The Arab world has 325 million people and 5 million square miles. Why can't they find room for these poor people?
AL TANF, Iraq-Syria Border, October 30 (UNHCR) – The UN refugee agency has rushed assistance to hundreds of ... refugees stuck in camps on the Iraq-Syria border after heavy rain and flooding caused chaos and misery.
Rainstorms on Tuesday night left tents inundated with water and sewage, possessions soaked and electricity supplies cut at Al Tanf, a settlement housing almost 800 people in the narrow no man's land between Iraq and Syria. The small mosque was damaged by fire, but there were no human casualties
"This is the closest to hell I can imagine," said Mutassem Hayatla, a UNHCR field officer who stayed in the camp during the downpour. "With no electricity, the camp was full of the sound of crying, terrified children. We did our best, but it was a blessing when the night was over."
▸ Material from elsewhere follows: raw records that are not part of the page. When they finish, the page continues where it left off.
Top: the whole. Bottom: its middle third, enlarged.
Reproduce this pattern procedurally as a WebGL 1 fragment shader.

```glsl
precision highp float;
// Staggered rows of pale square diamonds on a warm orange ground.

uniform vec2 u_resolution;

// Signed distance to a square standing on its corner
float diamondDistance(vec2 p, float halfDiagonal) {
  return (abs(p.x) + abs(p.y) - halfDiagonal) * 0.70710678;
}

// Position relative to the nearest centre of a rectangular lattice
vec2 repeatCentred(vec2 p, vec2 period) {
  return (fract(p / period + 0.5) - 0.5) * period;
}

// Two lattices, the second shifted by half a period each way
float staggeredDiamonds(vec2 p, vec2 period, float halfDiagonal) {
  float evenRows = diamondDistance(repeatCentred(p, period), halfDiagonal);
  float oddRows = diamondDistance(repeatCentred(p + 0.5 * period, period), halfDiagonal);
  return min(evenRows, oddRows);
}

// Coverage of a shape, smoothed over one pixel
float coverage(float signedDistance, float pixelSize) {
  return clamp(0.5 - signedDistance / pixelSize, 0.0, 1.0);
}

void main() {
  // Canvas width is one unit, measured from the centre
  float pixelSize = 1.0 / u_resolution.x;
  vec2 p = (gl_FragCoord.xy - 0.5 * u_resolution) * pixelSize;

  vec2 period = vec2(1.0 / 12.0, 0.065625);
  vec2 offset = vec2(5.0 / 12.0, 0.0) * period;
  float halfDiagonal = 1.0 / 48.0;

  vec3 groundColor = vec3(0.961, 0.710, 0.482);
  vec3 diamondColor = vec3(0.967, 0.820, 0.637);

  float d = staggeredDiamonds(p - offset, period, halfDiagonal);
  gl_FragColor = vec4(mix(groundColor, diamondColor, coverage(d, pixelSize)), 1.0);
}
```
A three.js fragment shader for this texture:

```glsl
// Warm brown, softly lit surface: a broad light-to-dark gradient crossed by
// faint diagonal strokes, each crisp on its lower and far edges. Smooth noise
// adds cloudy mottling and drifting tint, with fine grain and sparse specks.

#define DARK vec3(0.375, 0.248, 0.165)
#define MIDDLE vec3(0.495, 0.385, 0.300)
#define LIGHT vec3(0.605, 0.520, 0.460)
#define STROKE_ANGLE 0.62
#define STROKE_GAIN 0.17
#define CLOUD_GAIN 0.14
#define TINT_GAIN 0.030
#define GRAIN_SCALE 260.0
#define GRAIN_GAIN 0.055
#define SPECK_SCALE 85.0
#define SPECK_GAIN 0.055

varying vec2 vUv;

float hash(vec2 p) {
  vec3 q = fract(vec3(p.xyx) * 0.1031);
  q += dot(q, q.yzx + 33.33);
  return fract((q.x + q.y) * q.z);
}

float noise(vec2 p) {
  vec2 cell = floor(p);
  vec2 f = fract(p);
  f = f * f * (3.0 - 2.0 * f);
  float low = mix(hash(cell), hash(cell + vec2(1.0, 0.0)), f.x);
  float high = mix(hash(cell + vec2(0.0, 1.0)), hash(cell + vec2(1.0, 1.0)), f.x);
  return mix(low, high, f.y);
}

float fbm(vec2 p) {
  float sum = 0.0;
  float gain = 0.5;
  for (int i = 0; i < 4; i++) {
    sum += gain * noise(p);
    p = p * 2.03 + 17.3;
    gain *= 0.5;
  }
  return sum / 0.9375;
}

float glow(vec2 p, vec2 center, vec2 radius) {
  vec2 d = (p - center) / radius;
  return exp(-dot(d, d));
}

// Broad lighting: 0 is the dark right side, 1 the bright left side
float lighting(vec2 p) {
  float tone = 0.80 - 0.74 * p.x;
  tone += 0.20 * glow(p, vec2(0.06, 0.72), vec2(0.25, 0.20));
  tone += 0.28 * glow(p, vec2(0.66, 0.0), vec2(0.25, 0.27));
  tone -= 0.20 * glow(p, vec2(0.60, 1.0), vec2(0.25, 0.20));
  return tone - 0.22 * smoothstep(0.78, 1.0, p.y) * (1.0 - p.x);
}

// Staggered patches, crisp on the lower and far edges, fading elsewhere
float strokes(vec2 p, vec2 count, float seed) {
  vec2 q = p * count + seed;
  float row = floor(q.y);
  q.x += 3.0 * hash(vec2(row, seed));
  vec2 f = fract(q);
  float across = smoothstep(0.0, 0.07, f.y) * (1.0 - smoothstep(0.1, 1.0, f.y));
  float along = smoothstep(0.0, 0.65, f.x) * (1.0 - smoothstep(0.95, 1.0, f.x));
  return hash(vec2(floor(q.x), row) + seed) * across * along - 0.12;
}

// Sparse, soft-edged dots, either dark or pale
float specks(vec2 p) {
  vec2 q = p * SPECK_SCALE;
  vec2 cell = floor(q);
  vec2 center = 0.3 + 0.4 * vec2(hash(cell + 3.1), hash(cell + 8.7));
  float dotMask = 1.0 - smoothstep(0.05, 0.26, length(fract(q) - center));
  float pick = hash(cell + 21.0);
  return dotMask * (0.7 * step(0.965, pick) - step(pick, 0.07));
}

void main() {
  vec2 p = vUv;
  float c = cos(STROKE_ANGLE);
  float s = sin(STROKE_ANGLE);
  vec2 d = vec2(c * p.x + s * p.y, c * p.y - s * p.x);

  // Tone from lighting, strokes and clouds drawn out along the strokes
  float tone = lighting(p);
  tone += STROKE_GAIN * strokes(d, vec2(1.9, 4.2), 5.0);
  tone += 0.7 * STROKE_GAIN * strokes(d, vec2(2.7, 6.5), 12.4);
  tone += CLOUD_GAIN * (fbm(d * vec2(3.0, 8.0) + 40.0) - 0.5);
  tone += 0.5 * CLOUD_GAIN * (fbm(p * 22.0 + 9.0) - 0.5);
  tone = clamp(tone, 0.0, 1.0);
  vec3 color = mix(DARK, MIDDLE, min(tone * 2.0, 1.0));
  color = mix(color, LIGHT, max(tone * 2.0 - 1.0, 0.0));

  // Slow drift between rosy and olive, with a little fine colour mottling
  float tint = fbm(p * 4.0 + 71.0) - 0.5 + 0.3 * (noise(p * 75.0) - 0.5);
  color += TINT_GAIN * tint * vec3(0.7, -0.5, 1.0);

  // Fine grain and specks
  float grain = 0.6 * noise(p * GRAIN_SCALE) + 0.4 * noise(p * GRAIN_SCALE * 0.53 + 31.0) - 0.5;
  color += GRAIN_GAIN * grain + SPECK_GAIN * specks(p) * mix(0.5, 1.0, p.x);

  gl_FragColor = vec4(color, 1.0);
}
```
Nine-year-old Aya said she was terrified. "The lights were all off, there was water everywhere. My mother was crying. She is pregnant and the baby will come soon. Please get us out before my brother is born. I am scared he will die if we have to live here after she delivers."
The situation was even worse in Al Waleed, a nearby camp hosting more than 1,400 refugees just inside Iraq, where more than 100 families were left homeless after their tents were destroyed in the storm. UNHCR was rushing supplies on Wednesday to both sites, but it was taking longer to get to Al Waleed due to security considerations.
Some of the refugees have lived at Al Tanf for three years, barred from entering any of the countries neighbouring Iraq. "We cannot go forwards, nor back. We have a road on one side that threatens our children's lives daily, a high wall on the other; in front and behind we have two impenetrable borders," explained Abu Ziyad, a member of the Al Tanf refugee committee.
"Our only hope is resettlement. For the sake of our children, our wives, our elderly, we beg you, please get us out of here," he pleaded.
Because, even though they had been in Iraq for decades, they are considered "Palestinians."
And Arab countries will do anything possible to avoid resettling Palestinian Arabs in their countries. The reason they say is because it would fracture Palestinian unity, but the real reason is because they would rather use them as cannon fodder in the fight against Israel's existence than to treat them as if they have any human rights.
Some countries have taken in some of these Iraqis of Palestinian descent: Iceland, Brazil, Chile, Canada. But save for a PR-based offer from the Sudan, no Arab country has offered to let them in, even as refugees.
Syria has (very reluctantly) taken in 1.2 million Iraqi refugees, but they refuse to allow these 2300 to come in.
Because their great-grandparents lived in Palestine.
The brotherhood of the Arab peoples is something to behold.